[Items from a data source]
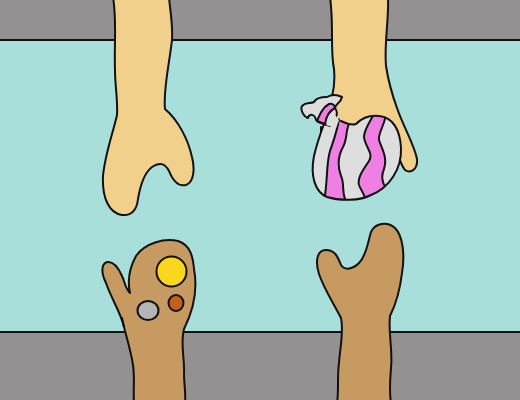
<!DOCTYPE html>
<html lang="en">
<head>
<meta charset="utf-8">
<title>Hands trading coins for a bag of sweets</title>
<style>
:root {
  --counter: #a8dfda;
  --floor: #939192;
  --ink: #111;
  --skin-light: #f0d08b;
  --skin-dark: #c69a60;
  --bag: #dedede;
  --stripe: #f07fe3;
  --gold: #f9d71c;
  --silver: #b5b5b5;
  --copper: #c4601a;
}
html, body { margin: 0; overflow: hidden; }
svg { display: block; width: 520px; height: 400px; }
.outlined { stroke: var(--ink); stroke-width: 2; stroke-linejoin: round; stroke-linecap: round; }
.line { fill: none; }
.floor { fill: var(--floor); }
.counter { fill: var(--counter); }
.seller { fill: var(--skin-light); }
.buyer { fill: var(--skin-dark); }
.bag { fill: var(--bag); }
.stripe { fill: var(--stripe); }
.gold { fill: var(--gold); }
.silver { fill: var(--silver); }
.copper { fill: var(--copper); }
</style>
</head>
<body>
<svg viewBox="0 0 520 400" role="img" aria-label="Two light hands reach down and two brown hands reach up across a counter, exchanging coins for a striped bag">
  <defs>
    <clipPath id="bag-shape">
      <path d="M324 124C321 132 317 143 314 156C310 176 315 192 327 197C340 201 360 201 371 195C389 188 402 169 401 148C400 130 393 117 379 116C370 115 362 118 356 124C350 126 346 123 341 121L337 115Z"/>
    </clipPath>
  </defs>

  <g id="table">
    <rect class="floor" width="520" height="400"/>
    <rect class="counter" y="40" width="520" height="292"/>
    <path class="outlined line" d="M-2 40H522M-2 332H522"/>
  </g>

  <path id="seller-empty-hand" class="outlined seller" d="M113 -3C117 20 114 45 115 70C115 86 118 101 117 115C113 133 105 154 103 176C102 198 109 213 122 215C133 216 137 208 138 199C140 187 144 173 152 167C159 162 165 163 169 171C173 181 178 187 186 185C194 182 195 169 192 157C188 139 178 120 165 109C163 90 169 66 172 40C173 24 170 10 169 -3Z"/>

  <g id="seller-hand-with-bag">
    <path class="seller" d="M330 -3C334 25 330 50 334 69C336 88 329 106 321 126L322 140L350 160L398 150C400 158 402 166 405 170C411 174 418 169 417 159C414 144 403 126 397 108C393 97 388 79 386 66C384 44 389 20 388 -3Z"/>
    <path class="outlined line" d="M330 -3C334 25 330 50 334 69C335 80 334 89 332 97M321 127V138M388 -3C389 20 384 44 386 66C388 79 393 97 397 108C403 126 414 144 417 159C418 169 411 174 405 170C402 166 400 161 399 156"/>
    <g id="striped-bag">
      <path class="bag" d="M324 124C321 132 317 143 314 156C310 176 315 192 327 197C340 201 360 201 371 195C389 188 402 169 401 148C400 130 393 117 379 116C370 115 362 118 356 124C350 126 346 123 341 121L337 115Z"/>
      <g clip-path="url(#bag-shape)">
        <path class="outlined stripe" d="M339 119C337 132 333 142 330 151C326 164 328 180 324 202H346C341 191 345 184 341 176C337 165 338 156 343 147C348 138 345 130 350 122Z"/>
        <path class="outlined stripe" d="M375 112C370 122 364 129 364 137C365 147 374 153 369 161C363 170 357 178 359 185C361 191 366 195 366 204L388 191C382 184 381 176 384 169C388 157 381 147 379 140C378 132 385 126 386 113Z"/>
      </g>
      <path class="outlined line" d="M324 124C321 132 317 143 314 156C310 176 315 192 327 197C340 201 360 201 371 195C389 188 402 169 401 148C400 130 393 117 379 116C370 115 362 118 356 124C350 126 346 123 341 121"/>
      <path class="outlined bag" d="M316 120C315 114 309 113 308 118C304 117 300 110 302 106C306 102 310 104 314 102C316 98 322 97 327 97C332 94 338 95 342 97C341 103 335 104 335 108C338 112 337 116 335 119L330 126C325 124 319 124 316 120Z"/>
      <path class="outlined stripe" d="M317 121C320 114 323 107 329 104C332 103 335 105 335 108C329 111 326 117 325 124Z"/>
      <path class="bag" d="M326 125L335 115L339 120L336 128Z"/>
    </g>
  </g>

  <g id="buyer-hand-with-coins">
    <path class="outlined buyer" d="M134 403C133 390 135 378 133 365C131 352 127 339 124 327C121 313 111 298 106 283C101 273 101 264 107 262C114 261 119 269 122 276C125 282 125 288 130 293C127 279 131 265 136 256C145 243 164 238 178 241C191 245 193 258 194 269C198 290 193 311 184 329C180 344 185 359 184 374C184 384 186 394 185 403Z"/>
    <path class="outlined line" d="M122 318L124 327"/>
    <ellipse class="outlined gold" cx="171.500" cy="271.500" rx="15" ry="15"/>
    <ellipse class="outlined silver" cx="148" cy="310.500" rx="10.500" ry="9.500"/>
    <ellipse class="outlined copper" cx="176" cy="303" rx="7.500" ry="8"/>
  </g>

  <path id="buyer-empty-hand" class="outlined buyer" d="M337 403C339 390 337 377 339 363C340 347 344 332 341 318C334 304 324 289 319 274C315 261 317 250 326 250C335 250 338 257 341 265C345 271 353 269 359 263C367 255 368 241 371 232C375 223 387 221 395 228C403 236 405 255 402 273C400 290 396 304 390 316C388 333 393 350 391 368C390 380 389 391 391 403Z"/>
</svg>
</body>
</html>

# DIRECTIONS FOR THIS TASK
Read the entries and pick out all lines that include the word "shape".

# OUTPUT
    <clipPath id="bag-shape">
      <g clip-path="url(#bag-shape)">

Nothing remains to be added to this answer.